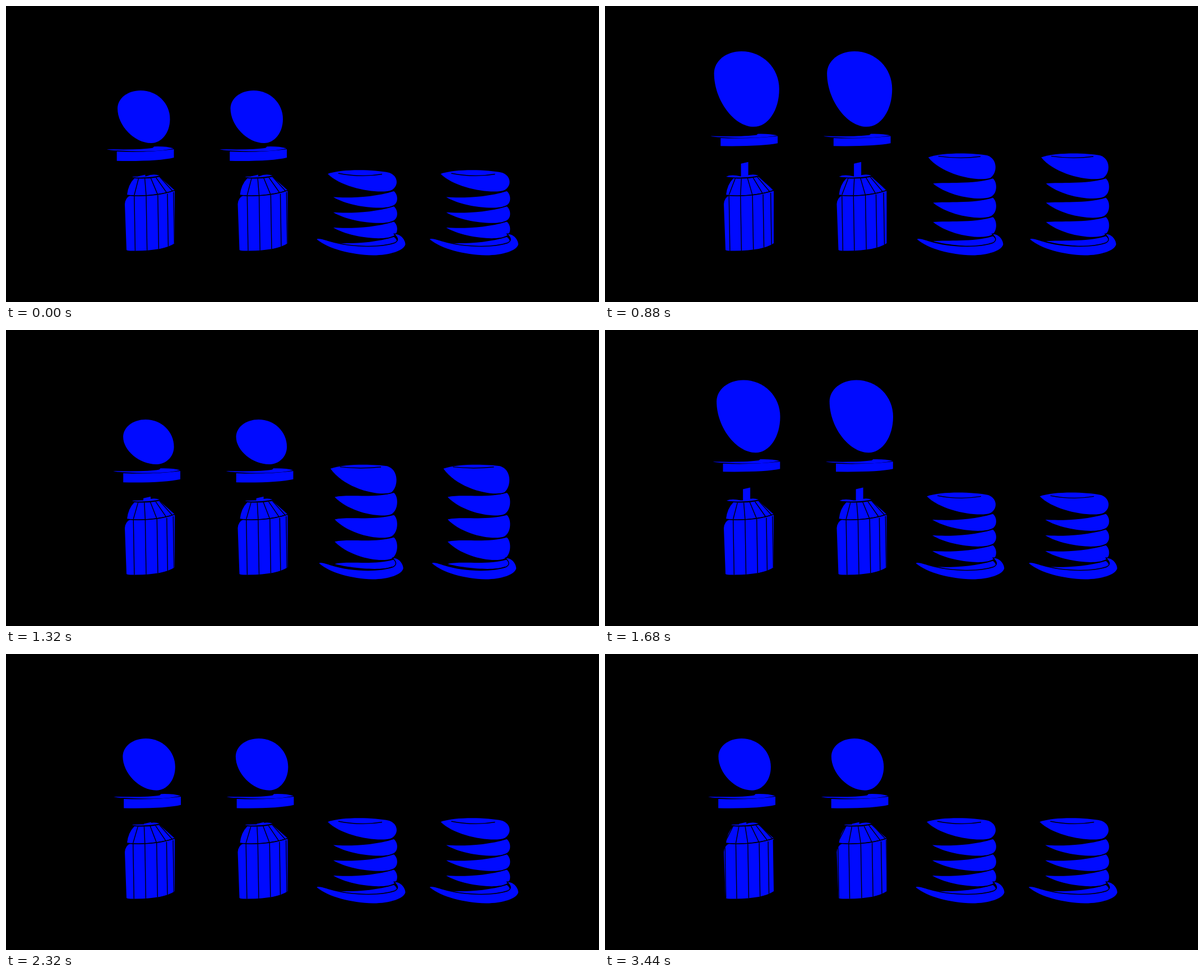
Animation of 1058x529 px, one loop 3480 ms. Source, as an HTML page with a canvas:

```html
<!DOCTYPE html>
<html lang="en">
<head>
<meta charset="utf-8">
<title>Bounce</title>
<style>
  html, body { margin: 0; width: 100%; height: 100%; overflow: hidden; background: #000; }
  canvas { display: block; }
</style>
</head>
<body>
<canvas id="stage" width="1058" height="529"></canvas>
<script>
const ctx = document.getElementById('stage').getContext('2d');
const BLUE = '#000aff', LOOP = 3480, GAP = 201.5;
const SPIN = 0.001167, FACET = Math.PI / 8;

// Keys of [ms, value], joined by sine easing
const bounce = [[640, 0], [980, 1.28], [1273, -.23], [1567, 1.28], [1880, 0]];
const stretch = [[560, 0], [1200, 1.11], [1760, 0]];

const discTop = new Path2D('M179.5 256 Q240 257.5 262 253.5 L264 251.2 Q286 250.5 299 254.5 C275 260.5 240 260.5 198 258.2 Q185 257.8 179.5 256Z');
const discSide = new Path2D('M197.7 260 Q250 262.5 299.5 256 V271 Q270 278 197.7 276.8Z');
const shoulder = new Path2D('M229 308 Q252 310 274 305.5 L300.5 329 C275 338 240 340 216 337.5 Q218 319 229 308Z');
const barrel = new Path2D('M222 338.7 C245 340.5 278 338 301 330 V424 Q282 437 232 437.5 Q217 438 215 436 L212 354 Q213 342 222 338.7Z');
const seam = new Path2D('M216 338.3 C240 341 275 338.5 301 329.5');
const brim = new Path2D('M554.5 417 C557 414 568 418 578 421 C610 431 665 434 694 424 C703 419 699 413 694 408 C704 407 712.5 418 712.5 426 C710 437 685 445.5 655 445.5 C615 444.5 575 434 554.5 417Z');

function at(keys, t) {
  const i = keys.findIndex(k => k[0] > t);
  if (i < 1) return 0;
  const [t0, a] = keys[i - 1], [t1, b] = keys[i];
  return a + (b - a) * (1 - Math.cos(Math.PI * (t - t0) / (t1 - t0))) / 2;
}

function line(path, width) {
  ctx.lineWidth = width;
  ctx.stroke(path);
}

// Blue shape with a black rim around it
function rimmed(path) {
  line(path, 3);
  ctx.fill(path);
}

function placed(x, y, sx, sy, draw) {
  ctx.save();
  ctx.translate(x, y);
  ctx.scale(sx, sy);
  draw();
  ctx.restore();
}

function ribbed(shape, ribs) {
  ctx.save();
  ctx.fill(shape);
  ctx.clip(shape);
  line(ribs, 1.4);
  ctx.restore();
}

// Closed curve through its top, right, bottom and left extremes
function egg(pts) {
  const path = new Path2D();
  path.moveTo(...pts[0]);
  pts.forEach(([x, y], i) => {
    const [ex, ey] = pts[(i + 1) % 4], k = i === 2 ? .5 : .56, flat = i % 2 === 0;
    path.bezierCurveTo(
      flat ? x + (ex - x) * k : x, flat ? y : y + (ey - y) * k,
      flat ? ex : ex + (x - ex) * k, flat ? ey + (y - ey) * k : ey, ex, ey);
  });
  return path;
}

function drawCan(t, u, dx, lift) {
  const first = (.0546 + t * SPIN) % FACET;
  const upper = new Path2D(), lower = new Path2D();
  for (let a = first - 3 * FACET; a < 1.65; a += FACET) {
    const s = Math.sin(a), c = Math.cos(a), x = 247 + 55 * s, y = 329.5 + 9 * c;
    upper.moveTo(246 + 27.5 * s, 301 + 6 * c);
    upper.lineTo(x, y);
    lower.moveTo(x, y);
    lower.lineTo(x + 1.7, 440);
  }
  ribbed(barrel, lower);
  ribbed(shoulder, upper);
  line(seam, 1.4);

  const up = Math.min(1, Math.max(0, u)), left = 225 - 9 * up;
  ctx.fill(new Path2D(`M${left} 305 Q${left + 9} ${304.5 - 4 * up} 242 304.5 H250
    Q262 299 274 303 Q262 306 246 306.3 Q228 307 ${left} 305Z`));
  const x = 235.5 + .83 * dx, top = 302 - 21 * lift;
  ctx.fill(new Path2D(`M${x} ${top + 2.5} L${x + 13} ${top - .5} V304.5 L${x} 305Z`));
}

function drawFigure(t) {
  const u = at(bounce, t), lift = Math.abs(u) + .05 * Math.min(1, t / 600);
  const dx = 13.1 * Math.sin(Math.PI * t / 3870), hx = .75 * dx;
  ctx.fill(egg([
    [hx + 240 - 3 * u, 151 - 68 * u],
    [hx + 292.5 + 11.5 * u, 202 - 52 * u],
    [hx + 259, 245 - 27 * lift],
    [hx + 199 - 10.5 * u, 183 - 61 * u]]));
  placed(dx, 251 - 21 * lift, 1, 1 - .137 * lift, () => {
    ctx.translate(0, -251);
    ctx.fill(discTop);
    ctx.fill(discSide);
  });
  drawCan(t, u, dx, lift);
}

// One turn: tip at x, y; depth d; upper edge bent by a and b, ending at ex, y + ey
function turn(x, y, d, a, b, ex, ey) {
  rimmed(new Path2D(`M${x} ${y} C${x + 26} ${y + a} 655 ${y + b} ${ex} ${y + ey}
    C700 ${y + ey + 6} 701 ${y + .65 * d} 688 ${y + d - 4}
    C668 ${y + d + 4} ${x + 26} ${y + .8 * d} ${x} ${y}Z`));
}

function drawSpring(t) {
  const s = at(stretch, t);
  for (let n = 0; n < 4; n++) {
    const y = 423.3 - 5.3 * s - n * (27.3 + 12.7 * s);
    turn(584 + 2.5 * s, y, n ? 20 + 14.5 * s : 9, 2 - 8 * s, 1 + 2 * s, 692, 3 * s - 10.5);
  }
  const y = 300 - 53 * s;
  turn(574 + 5 * s, y, 33 + 13.5 * s, -9, -8, 684 - 4 * s, -2 - 2.5 * s);
  line(new Path2D(`M${593 + 3 * s} ${y - 1 - 2 * s} Q633 ${y + 7 - 6 * s} ${671 - 2 * s} ${y + .5 - 3.5 * s}`), 1.3);
  placed(637, 0, 1 - .05 * s, 1, () => {
    ctx.translate(-637, 0);
    rimmed(brim);
  });
}

function frame() {
  const t = performance.now() % LOOP;
  ctx.fillStyle = '#000';
  ctx.fillRect(0, 0, 1058, 529);
  ctx.fillStyle = BLUE;
  ctx.strokeStyle = '#000';
  for (const x of [0, GAP]) placed(x, 0, 1, 1, () => { drawFigure(t); drawSpring(t); });
  requestAnimationFrame(frame);
}
frame();
</script>
</body>
</html>
```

§ §

Wherever "upper" occurs in the entries above, copy the line it sits on.

  const upper = new Path2D(), lower = new Path2D();
    upper.moveTo(246 + 27.5 * s, 301 + 6 * c);
    upper.lineTo(x, y);
  ribbed(shoulder, upper);
// One turn: tip at x, y; depth d; upper edge bent by a and b, ending at ex, y + ey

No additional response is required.